If you’re having a hard time with the SAT, I’ll bet that you have trouble solving the critical reading section. Critical reading is what we at Excel see people struggling with the most, and it’s easy to see why. Grammar and math consist of complicated but concrete rules that you can break down into recognizable patterns and strategies. Critical Reading is a different game. It requires abstract thinking, knowledge of archaic vocab, and a high tolerance for reading passages.
So if you’ve practiced and practiced and you’re still not seeing your score rise, what should you do? Read. A book. For an hour every day.
Alright, it doesn’t have to be a book. But it has to fit the following definition: harder to read than The Hunger Games or Cosmo, and on paper. For magazines, try The Economist or Scientific American. Articles online don’t count, no matter how wordy they are, and here’s why. I’m not trying to make literature your best friend but from a strictly cost-benefit perspective, taking the time to read some tougher literature will give you a leg up.

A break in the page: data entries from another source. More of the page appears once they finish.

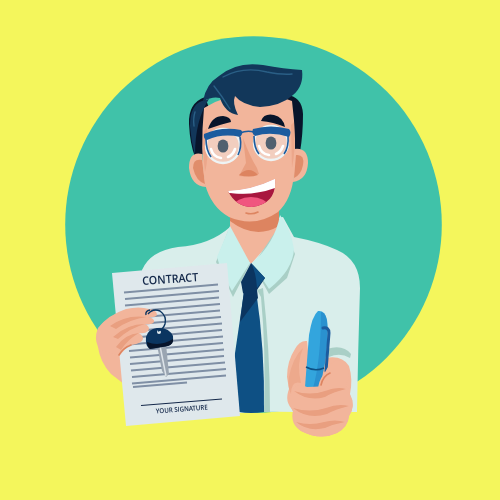
<!DOCTYPE html>
<html lang="en">
<head>
<meta charset="utf-8">
<title>Contract signing illustration</title>
<style>
:root {
  --yellow: #f4f65c;
  --teal: #40c2a9;
  --skin: #f2b59b;
  --skin-mid: #e99f80;
  --skin-dark: #dd8460;
  --hair: #12375a;
  --hair-dark: #08152b;
  --hair-shine: #2a5f86;
  --shirt: #d9eeeb;
  --collar: #c9f0ec;
  --shirt-shade: #a9cfc6;
  --tie: #0e5084;
  --tie-dark: #0b3560;
  --frame: #1c5c9f;
  --paper: #dfe8ec;
  --rule: #7f8fa5;
  --ink: #14284a;
  --pen: #33a5dd;
  --pen-dark: #1f78bd;
  --metal: #9aa5b1;
}
html, body { margin: 0; height: 100%; overflow: hidden; background: var(--yellow); }
svg { display: block; width: 500px; height: 500px; }
text { font-family: "Open Sans", "Noto Sans", sans-serif; fill: var(--ink); font-weight: 600; text-anchor: middle; }
.skin { fill: var(--skin); }
.skin-mid { fill: var(--skin-mid); }
.skin-dark { fill: var(--skin-dark); }
.crease { fill: none; stroke: var(--skin-dark); stroke-width: 1.6; stroke-linecap: round; }
.hair { fill: var(--hair); }
.hair-dark { fill: var(--hair-dark); }
.shine { fill: none; stroke: var(--hair-shine); stroke-width: 1.4; stroke-linecap: round; }
.shirt { fill: var(--shirt); }
.collar { fill: var(--collar); }
.shade { fill: var(--shirt-shade); }
.tie { fill: var(--tie); }
.tie-dark { fill: var(--tie-dark); }
.frame { fill: var(--frame); }
.rules { stroke: var(--rule); stroke-width: 2.2; }
</style>
</head>
<body>
<svg viewBox="0 0 500 500" role="img" aria-label="Smiling man in glasses holding a contract with a key and offering a pen">
  <defs>
    <clipPath id="mouth-shape"><path d="M228 191Q252 190 275 179Q277 204 252 207Q236 207 228 191Z"/></clipPath>
    <g id="lens">
      <circle r="17" fill="#f3e3dc" fill-opacity=".55" stroke="#eef4f5" stroke-width="2.4"/>
      <ellipse cx="0" cy="0" rx="5.4" ry="6.6" fill="#50606f"/>
      <path d="M-12 3Q-10 11 -2 12M5 11Q10 9 12 3" fill="none" stroke="#fff" stroke-width="2.6" stroke-linecap="round"/>
    </g>
  </defs>

  <rect id="background" width="500" height="500" fill="var(--yellow)"/>
  <circle id="badge" cx="253.500" cy="224.500" r="188.300" fill="var(--teal)"/>

  <g id="shirt">
    <path class="shirt" d="M142 270Q150 251 178 247Q210 245 230 227L283 217L294 237Q320 242 337 250Q360 260 360 288Q358 350 357 412L300 412Q265 411 239 413L150 411Z"/>
    <path class="shade" d="M257 290L261 297Q266 350 264 412H270Q270 350 263 288Z"/>
    <path class="shade" d="M327 349Q343 344 351 354L350 358Q340 352 329 357Z"/>
    <path class="shade" d="M292 411L298 380L301 411Z" opacity=".6"/>
  </g>

  <g id="neck">
    <path class="skin" d="M230 206V237L251 264L279 232V196Z"/>
    <path class="skin-dark" d="M230 212Q255 230 279 203V226Q255 240 230 221Z"/>
  </g>

  <g id="collar-and-tie">
    <path class="shade" d="M228 231L250 264L233 297L216 262ZM282 222L295 254L287 278L269 294L253 265Z"/>
    <path class="collar" d="M230 226L250 263L232 291Q221 272 217 257Z"/>
    <path class="collar" d="M280 215Q291 229 294 249Q293 270 269 289L252 263Q275 243 280 215Z"/>
    <path class="tie" d="M244 292L256 290Q265 350 264 412Q251 414 239 412L234 360Z"/>
    <path class="tie-dark" d="M244 291L257 290L258 298L240 322Z"/>
    <path class="tie-dark" d="M251 263L265 278L255 293Q248 298 243 293L241 282Z"/>
    <path class="tie" d="M251 263L265 278L257 288Q256 272 251 263Z"/>
  </g>

  <g id="head">
    <path class="hair-dark" d="M205 97Q188 103 189 124Q190 144 195 157L203 154L209 108ZM286 95Q302 96 303 114Q303 134 300 152L292 150L282 110Z"/>
    <path class="skin" d="M202 154Q189 151 189 168Q191 186 206 187ZM294 149Q308 147 308 163Q307 180 293 182Z"/>
    <path class="skin-dark" d="M202 160Q193 158 193 168Q196 181 205 184ZM296 155Q305 154 303 165Q301 175 294 178Z" opacity=".8"/>
    <path class="skin" d="M204 108Q200 150 205 184Q211 207 229 217Q255 228 278 212Q292 199 294 174Q297 140 292 101Q245 83 204 108Z"/>
    <path class="skin-mid" d="M204 131L207 128Q209 158 205 172Q202 150 204 131ZM291 125L294 122Q296 150 292 168Z" opacity=".6"/>
    <path class="hair" d="M203 101Q206 84 219 76Q237 61 263 65Q284 69 302 70Q304 86 293 95Q281 106 260 107Q242 105 235 96Q232 103 238 115Q225 113 220 98Q213 96 203 101Z"/>
    <path class="hair" d="M202 101Q190 105 190 126Q191 141 195 155Q195 120 209 99Z"/>
    <path class="shine" d="M223 77Q243 66 267 72Q282 75 292 74M214 86Q222 96 230 109M195 112Q193 118 194 126"/>
  </g>

  <g id="face">
    <path class="hair-dark" d="M208 129Q212 116 223 116Q231 117 231 122Q222 124 208 129ZM261 121Q264 113 274 115Q283 117 285 127Q273 122 261 121Z"/>
    <path class="skin-mid" d="M243 138L246 163L239 176Q249 177 259 174L257 168Q250 157 243 138Z"/>
    <path class="skin-dark" d="M239 175Q249 165 258 175Q249 178 239 175Z"/>
    <g id="glasses">
      <use href="#lens" x="223" y="146"/>
      <use href="#lens" x="271" y="143"/>
      <path class="frame" d="M204 134Q222 126 241 130Q244 133 240 137Q223 133 207 140Q203 139 204 134ZM253 129Q271 124 289 129Q292 132 289 137Q271 131 255 136Q251 133 253 129Z"/>
      <path d="M240 133Q247 130 254 132M206 139Q206 150 211 157M240 137Q242 147 238 155M254 136Q254 148 259 154M288 136Q289 147 284 154" fill="none" stroke="var(--frame)" stroke-width="1.600"/>
    </g>
    <g id="mouth" clip-path="url(#mouth-shape)">
      <rect x="225" y="176" width="54" height="34" fill="#a8173f"/>
      <ellipse cx="251" cy="206" rx="17" ry="9" fill="#f0567f"/>
      <path d="M226 188Q252 189 277 177L275 187Q254 195 229 193Z" fill="#fff"/>
    </g>
    <path d="M228 191Q252 190 275 179V188Q253 196 231 193Z" fill="#fff"/>
    <path class="crease" d="M246 213Q252 215 258 212"/>
  </g>

  <g id="contract-hand-back">
    <path class="skin" d="M124 310Q105 318 98 329Q94 337 98 347Q100 362 111 374L124 384L142 350Z"/>
  </g>

  <g id="contract">
    <path fill="var(--paper)" d="M112 273L227 263L240 416L126 426Z"/>
    <text transform="translate(170.500 283) rotate(-4)" font-size="11.500" textLength="56" lengthAdjust="spacingAndGlyphs">CONTRACT</text>
    <path class="rules" d="M124 292.500L218 284.500M125 299L219 291M125 305.500L219 297.500M126 312L220 304M126 318.500L220 310.500M127 325L221 317M128 331.500L222 323.500M128 338L222 330M129 344.500L223 336.500M129 351L223 343M130 357.500L224 349.500M130 364L224 356M131 370.500L225 362.500M132 377L226 369M132 383.500L226 375.500"/>
    <path class="rules" d="M133 387L187 382.500"/>
    <path d="M141 405.500L222 399" stroke="var(--ink)" stroke-width="1.200"/>
    <text transform="translate(182 411.500) rotate(-4.500)" font-size="6.800" textLength="52" lengthAdjust="spacingAndGlyphs">YOUR SIGNATURE</text>
  </g>

  <g id="key">
    <path d="M157 345L166 344L169 374L166 377L162 371Z" fill="var(--metal)"/>
    <path d="M160 346L166 376" stroke="#dce3e8" stroke-width="1.500"/>
    <path class="tie-dark" d="M146 337Q148 329 157 328Q169 327 173 336Q174 344 168 346L150 349Q145 346 146 337Z"/>
    <path d="M147 342Q160 347 173 339Q174 344 168 346L150 349Q147 347 147 342Z" fill="var(--hair-dark)"/>
    <circle cx="159" cy="332" r="2" fill="var(--paper)"/>
  </g>

  <g id="contract-hand">
    <path class="skin" d="M98 328Q108 315 126 309Q139 306 149 309Q157 310 157 315Q155 318 147 317Q155 318 154 322Q152 325 145 324Q151 327 148 331Q145 334 139 333Q145 337 142 341Q137 345 129 345L119 356L100 350Q94 338 98 328Z"/>
    <path class="skin-mid" d="M110 326Q126 314 147 317Q130 319 116 329ZM113 337Q127 324 145 324Q130 328 118 339ZM116 347Q125 334 139 333Q128 339 121 350Z"/>
    <path class="crease" d="M119 355Q123 348 131 345"/>
    <path d="M148 314Q153 308 160 311Q167 316 165 324Q163 330 158 331M146 315Q145 311 150 310" fill="none" stroke="var(--tie-dark)" stroke-width="1.400"/>
  </g>

  <g id="pen-hand">
    <path class="skin" d="M287 377Q287 361 295 349Q300 340 307 341L310 369L326 358Q342 355 349 366Q353 379 350 394Q356 406 349 416Q348 427 337 433Q320 441 301 431Q291 423 293 410Q284 402 289 389Z"/>
    <path class="skin-mid" d="M303 348Q296 364 301 383Q291 380 291 394Q287 386 289 377Q293 357 303 348Z" opacity=".55"/>
    <g id="pen">
      <path d="M305 387L309 335Q312 316 318 311Q325 310 327 320Q329 332 325 363L320 387Q312 391 305 387Z" fill="var(--pen)"/>
      <path d="M321 312Q327 313 327 323Q329 334 325 363L320 387L313 388Q321 360 321 312Z" fill="var(--pen-dark)" opacity=".45"/>
      <path d="M306 367Q315 372 324 368" fill="none" stroke="var(--tie)" stroke-width="1.500"/>
      <path d="M323 328Q329 327 329 333L326 371" fill="none" stroke="var(--frame)" stroke-width="3" stroke-linecap="round" stroke-linejoin="round"/>
    </g>
    <path class="skin" d="M293 389Q297 382 307 387Q322 387 339 384Q350 384 350 395Q356 405 349 416Q348 427 337 433Q320 441 301 431Q290 424 293 411Q286 402 293 389Z"/>
    <path class="skin" d="M324 374Q330 361 339 360Q349 363 349 379L344 388L318 391Q318 381 324 374Z"/>
    <path class="skin-mid" d="M294 391Q310 396 325 391Q337 386 346 389Q333 392 325 397Q308 402 294 391ZM293 408Q310 413 326 408Q338 403 349 406Q336 409 327 414Q308 420 293 408ZM296 422Q310 426 324 422Q335 419 345 422Q334 424 325 428Q308 432 296 422Z"/>
    <path class="crease" d="M321 385Q323 376 330 373"/>
  </g>
</svg>
</body>
</html>
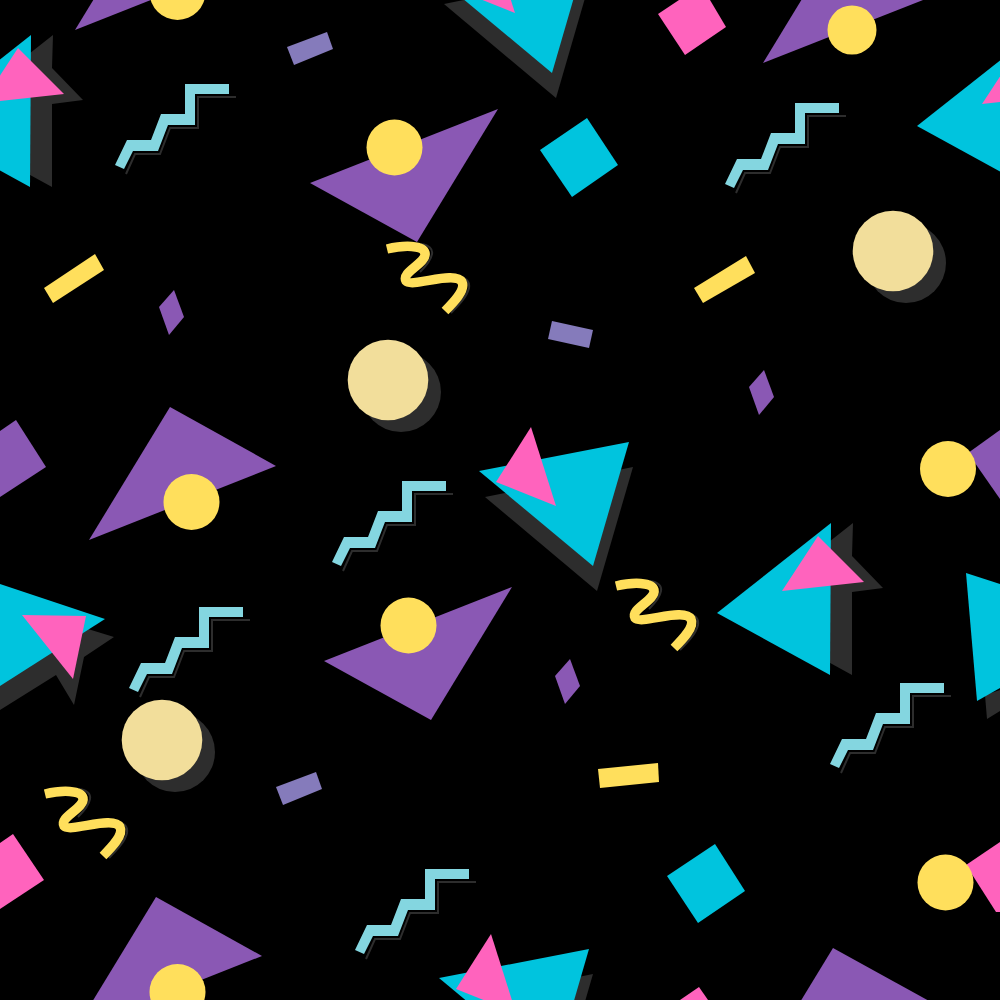
<!DOCTYPE html>
<html lang="en">
<head>
<meta charset="utf-8">
<title>Geometric confetti pattern</title>
<style>
:root {
  --ground: #000000;
  --shadow: #2d2d2d;
  --cyan: #00c4de;
  --pale-cyan: #84d6e0;
  --pink: #ff63bd;
  --purple: #8a58b4;
  --lavender: #857bbb;
  --yellow: #ffdf5c;
  --cream: #f2de9b;
}
html, body { margin: 0; background: var(--ground); overflow: hidden; }
svg { display: block; width: 1000px; height: 1000px; }
.shadow { fill: var(--shadow); }
.cyan { fill: var(--cyan); }
.pale-cyan { fill: var(--pale-cyan); }
.pink { fill: var(--pink); }
.purple { fill: var(--purple); }
.lavender { fill: var(--lavender); }
.yellow { fill: var(--yellow); }
.cream { fill: var(--cream); }
.thin-shadow { fill: none; stroke: var(--shadow); stroke-width: 2; }
.ribbon { fill: none; stroke: var(--yellow); stroke-width: 9.5; }
</style>
</head>
<body>
<svg viewBox="0 0 1000 1000" role="img" aria-label="Colourful triangles, circles, zigzags and squiggles on black">
  <defs>
    <g id="zigzag">
      <polyline class="thin-shadow" points="51,13 13,13 13,44 -15,44 -25,70 -50,70 -59,90"/>
      <polygon class="pale-cyan" points="44,0 0,0 0,30 -24,30 -34,56 -58,56 -70,81 -61,85 -52,67 -27,67 -17,41 10,41 10,10 44,10"/>
    </g>
    <g id="squiggle">
      <path class="thin-shadow" d="M34 -5C42 -4 46 0 45 5C44 11 38 18 33 23M72 28C80 29 83 33 82 39C80 48 71 57 64 64"/>
      <path class="ribbon" d="M0 0C17 -4 36 -4 38 4C40 14 14 23 19 32C25 39 68 21 75 33C79 41 66 54 58 62"/>
    </g>
    <g id="disc">
      <circle class="shadow" cx="13" cy="12" r="40"/>
      <circle class="cream" r="40.3"/>
    </g>
    <g id="purple-wedge-down">
      <polygon class="purple" points="310,183 498,109 417,242"/>
      <circle class="yellow" cx="394.5" cy="147.5" r="28"/>
    </g>
    <g id="purple-wedge-up">
      <polygon class="purple" points="170,407 276,466 89,540"/>
      <circle class="yellow" cx="191.5" cy="502" r="28"/>
    </g>
    <g id="cyan-triangle-down">
      <polygon class="shadow" points="485,497 633,467 597,591"/>
      <polygon class="cyan" points="479,471 629,442 593,566"/>
      <polygon class="pink" points="531,427 556,506 496,482"/>
    </g>
    <g id="cyan-triangle-left">
      <polygon class="shadow" points="853,523 852,556 883,588 852,592 852,675 739,613"/>
      <polygon class="cyan" points="717,613 831,523 830,675"/>
      <polygon class="pink" points="818,536 864,582 782,591"/>
    </g>
    <polygon id="diamond" class="purple" points="174,290 184,317 169,335 159,307"/>
  </defs>

  <rect width="1000" height="1000" fill="var(--ground)"/>

  <g id="purple-wedges">
    <use href="#purple-wedge-down"/>
    <use href="#purple-wedge-down" x="14" y="478"/>
    <use href="#purple-wedge-up"/>
    <use href="#purple-wedge-up" x="-14" y="490"/>
    <use href="#purple-wedge-up" x="-14" y="-510"/>
    <polygon class="purple" points="763,63 844,-70 951,-11"/>
    <circle class="yellow" cx="852" cy="30" r="24.5"/>
    <polygon class="purple" points="833,948 940,1007 752,1081"/>
  </g>

  <g id="cyan-triangles">
    <use href="#cyan-triangle-down"/>
    <use href="#cyan-triangle-down" x="-40" y="507"/>
    <use href="#cyan-triangle-down" x="-41" y="-493"/>
    <use href="#cyan-triangle-left"/>
    <use href="#cyan-triangle-left" x="-800" y="-488"/>
    <use href="#cyan-triangle-left" x="200" y="-487"/>
    <polygon class="shadow" points="0,602 114,637 84,657 74,705 56,675 0,710"/>
    <polygon class="cyan" points="0,584 105,619 0,686"/>
    <polygon class="pink" points="22,615 86,616 73,679"/>
    <polygon class="shadow" points="985,695 987,719 1000,711 1000,690"/>
    <polygon class="cyan" points="966,573 1000,584 1000,688 977,701"/>
  </g>

  <g id="squares">
    <polygon class="cyan" points="540,150 587,118 618,165 572,197"/>
    <polygon class="cyan" points="667,876 715,844 745,891 698,923"/>
    <polygon class="pink" points="658,14 679,0 710,0 726,27 685,55"/>
    <polygon class="pink" points="0,843 13,834 44,880 0,909"/>
    <polygon class="pink" points="680,1000 699,987 708,1000"/>
    <polygon class="pink" points="966,865 1000,842 1000,912 996,912"/>
    <circle class="yellow" cx="945.5" cy="882.5" r="28"/>
    <polygon class="purple" points="968,453 1000,430 1000,499"/>
    <circle class="yellow" cx="948" cy="469" r="28"/>
    <polygon class="purple" points="0,431 16,420 46,467 0,497"/>
  </g>

  <g id="bars">
    <polygon class="yellow" points="44,288 95,254 104,270 53,303"/>
    <polygon class="yellow" points="694,288 746,256 755,273 703,303"/>
    <polygon class="yellow" points="598,769 658,763 659,782 600,788"/>
    <polygon class="lavender" points="287,47 327,32 333,49 294,65"/>
    <polygon class="lavender" points="276,787 316,772 322,789 283,805"/>
    <polygon class="lavender" points="552,321 593,330 589,348 548,339"/>
  </g>

  <g id="diamonds">
    <use href="#diamond"/>
    <use href="#diamond" x="590" y="80"/>
    <use href="#diamond" x="396" y="369"/>
  </g>

  <g id="discs">
    <use href="#disc" x="893" y="251"/>
    <use href="#disc" x="388" y="380"/>
    <use href="#disc" x="162" y="740"/>
  </g>

  <g id="zigzags">
    <use href="#zigzag" x="185" y="84"/>
    <use href="#zigzag" x="795" y="103"/>
    <use href="#zigzag" x="402" y="481"/>
    <use href="#zigzag" x="199" y="607"/>
    <use href="#zigzag" x="900" y="683"/>
    <use href="#zigzag" x="425" y="869"/>
  </g>

  <g id="squiggles">
    <use href="#squiggle" x="387" y="249"/>
    <use href="#squiggle" x="616" y="586"/>
    <use href="#squiggle" x="45" y="794"/>
  </g>
</svg>
</body>
</html>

Contrary to popular belief, classic books weren’t written to make students miserable; they were written to move and excite readers. If you’re not one of those readers, treat it like a puzzle. Imagine one of your peers enjoying this writing, and ask why. Why is this interesting to some people? What’s the point? When you think about it, that’s all that every Critical Reading question is asking: what is the author trying to do with this sentence? How does it build off the last?
Skimming Fitzgerald or Shakespeare won’t do you any favors, so don’t give yourself a page count per day. Give yourself an hour. If something doesn’t make sense or seems useless, read it again. Don’t worry about pretentious thematic interpretations; just ask, on a basic level, what’s the point? If you start asking yourself that question, you’ll be well on your way to a higher CR score.